The third week of college, I remember having first boarded a bus from the relatively peaceful NR Colony to Gowdanapalya, with my over-protective mom pleading another student to ‘help me out’. It was a new world to me, travelling alone like that. People pushed you, you somehow forced yourself to hang onto a piece of metal, and that’s all the space you got. You could never sit down, because every bus has fat bossy women or wobbly old men. You were still a kid who was squeezed against the window to make place for four people. Oh, I couldn’t stop ranting about it.

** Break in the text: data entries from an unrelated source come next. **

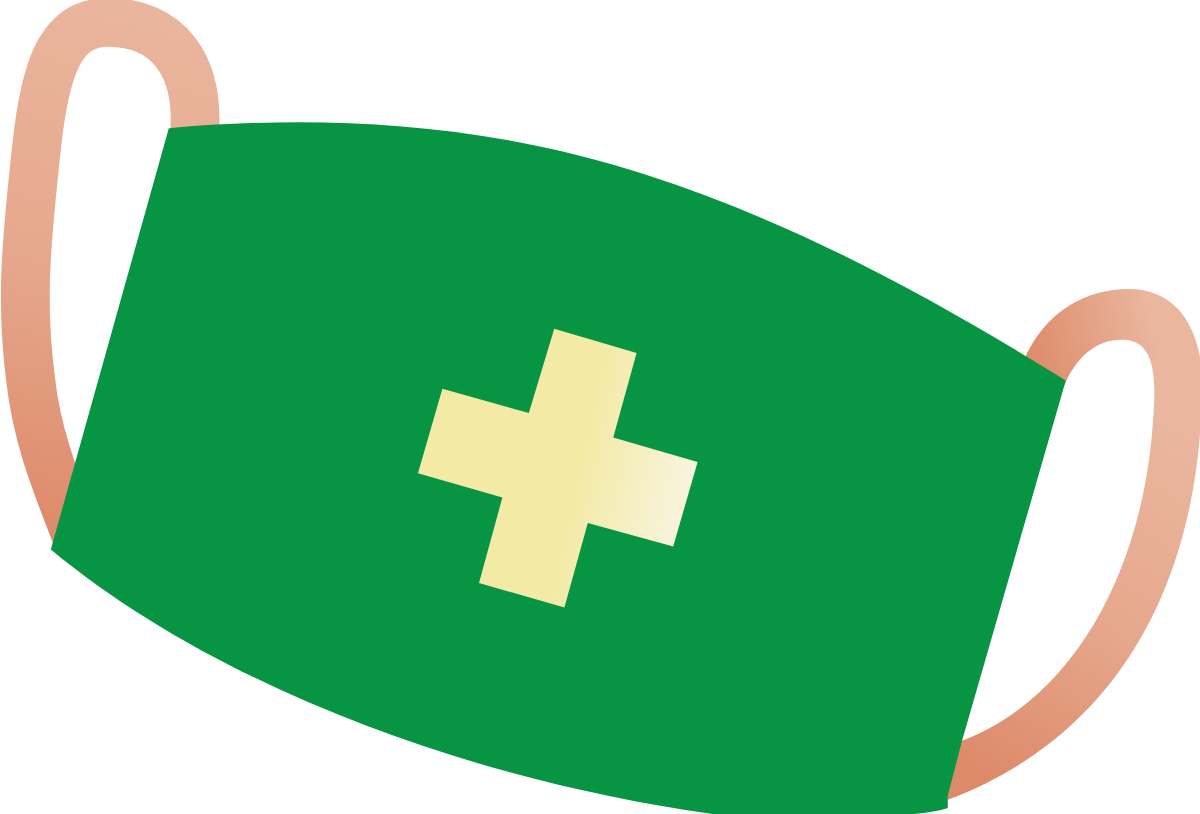
<!DOCTYPE html>
<html lang="en">
<head>
<meta charset="utf-8">
<title>Green face mask</title>
<style>
:root {
  --paper: #ffffff;
  --mask-green: #079443;
  --strap-light: #eab69e;
  --strap-mid: #e6a88d;
  --strap-deep: #dd8a69;
  --cross-cream: #f3eaa6;
  --cross-pale: #f8f4de;
}
html, body { margin: 0; width: 1200px; height: 814px; overflow: hidden; background: var(--paper); }
.artwork { display: block; width: 1200px; height: 814px; }
.mask-body { fill: var(--mask-green); }
.cross { fill: url(#cross-fill); }
.strap-left { fill: none; stroke: url(#strap-left-fill); stroke-width: 24; }
.strap-right { fill: url(#strap-right-fill); }
.strap-right-shade { fill: url(#strap-shade); }
.stop-light { stop-color: var(--strap-light); }
.stop-mid { stop-color: var(--strap-mid); }
.stop-deep { stop-color: var(--strap-deep); }
.stop-cream { stop-color: var(--cross-cream); }
.stop-pale { stop-color: var(--cross-pale); }
</style>
</head>
<body>
<svg class="artwork" viewBox="0 0 590 400" preserveAspectRatio="none" role="img" aria-label="Green face mask with a cream cross and peach ear straps">
  <defs>
    <linearGradient id="strap-left-fill" gradientUnits="userSpaceOnUse" x1="80" y1="0" x2="20" y2="265">
      <stop class="stop-light" offset="0"/>
      <stop class="stop-mid" offset=".5"/>
      <stop class="stop-deep" offset="1"/>
    </linearGradient>
    <linearGradient id="strap-right-fill" gradientUnits="userSpaceOnUse" x1="585" y1="215" x2="480" y2="380">
      <stop class="stop-light" offset="0"/>
      <stop class="stop-mid" offset=".5"/>
      <stop class="stop-deep" offset="1"/>
    </linearGradient>
    <linearGradient id="strap-shade" gradientUnits="userSpaceOnUse" x1="505" y1="180" x2="568" y2="166">
      <stop class="stop-deep" offset="0"/>
      <stop class="stop-deep" offset="1" stop-opacity="0"/>
    </linearGradient>
    <linearGradient id="cross-fill" gradientUnits="userSpaceOnUse" x1="285" y1="228" x2="340" y2="240">
      <stop class="stop-cream" offset="0"/>
      <stop class="stop-pale" offset="1"/>
    </linearGradient>
  </defs>

  <g id="ear-straps">
    <path class="strap-left" d="M95.500 68C99 30 81 11.500 54 11C29 10.500 22 35 18 72C13 118 10 148 15 186C18 214 27 236 37 262"/>
    <path class="strap-right" d="M503 178C514 152 535 142 555 142C581 142 592 165 591 192C590 273 559 358 466 393L464 364L473 364C531 342 563 275 567 205C569 181 566 168 553 167C540 166 529 175 523 190Z"/>
    <path class="strap-right-shade" d="M503 178C514 152 535 142 555 142C568 142 577 147 583 156L566 178C564 170 560 167 553 167C540 166 529 175 523 190Z"/>
  </g>

  <g id="face-mask">
    <path class="mask-body" d="M83 63C150 57 232 58 318 86C392 110 458 146 524 187L473 364L466 391V397C457 400 440 401 415 402H366C246 388 112 342 25 270Z"/>
    <path class="cross" d="M272.500 161.500L313 173.500L301.500 215L343 227L331 268.500L289 257L277.500 298.500L235.500 286.500L247 244.500L205.500 232.500L217.500 191L260 203Z"/>
  </g>
</svg>
</body>
</html>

And then, it was monsoon season. My college bus-stand is nowhere, so all of us assembled like stranded travelers in front of this filthy bakery by the roadside (which was great for the bakery, I’m sure). The roads weren’t tarred properly, so the sludge of previous rains still lingered, making everything look muddier than ever. We had street dogs too, some which looked seriously rabid….they were always prompt to clean up that piece of cake you might have dropped. And people who barked worse than dogs, campaigning for a new tutorial which had opened up somewhere, promising you instant success in IIT. Beggars dropped by occasionally, adamant not to go away until you handed them money. I boarded the bus cursing my fate that day, but then someone tapped me on the shoulder, and I was pleasantly surprised to find a classmate from school smiling back at me.
As the days progressed, I chanced upon so many things in bus 210 N. I met my old school friends on it, once, even my tution teacher’s mom, and my biology lecturer. (Didn’t know whether to shout ‘goodmorning mam’ or pretend not to know her!). Sometimes, old men who would start rambling about their college days without any provocation, and even my college friends followed me all the way home on the bus, to wave me off. Life on a public bus can throw weird and unpredictable surprises at you. Two years later, I tell a different story. There is nothing quite like a bunch of college students travelling home by bus, gossiping their heads off about the new movie in town, blissfully unaware of where the journey will take them. There was a charm to that which I had forgotten to realize, and when I did, life had already moved on. Memories are strange….they make you enjoy those experiences which you most despised some years ago, and there is a charm to that too, which is quite difficult to explain.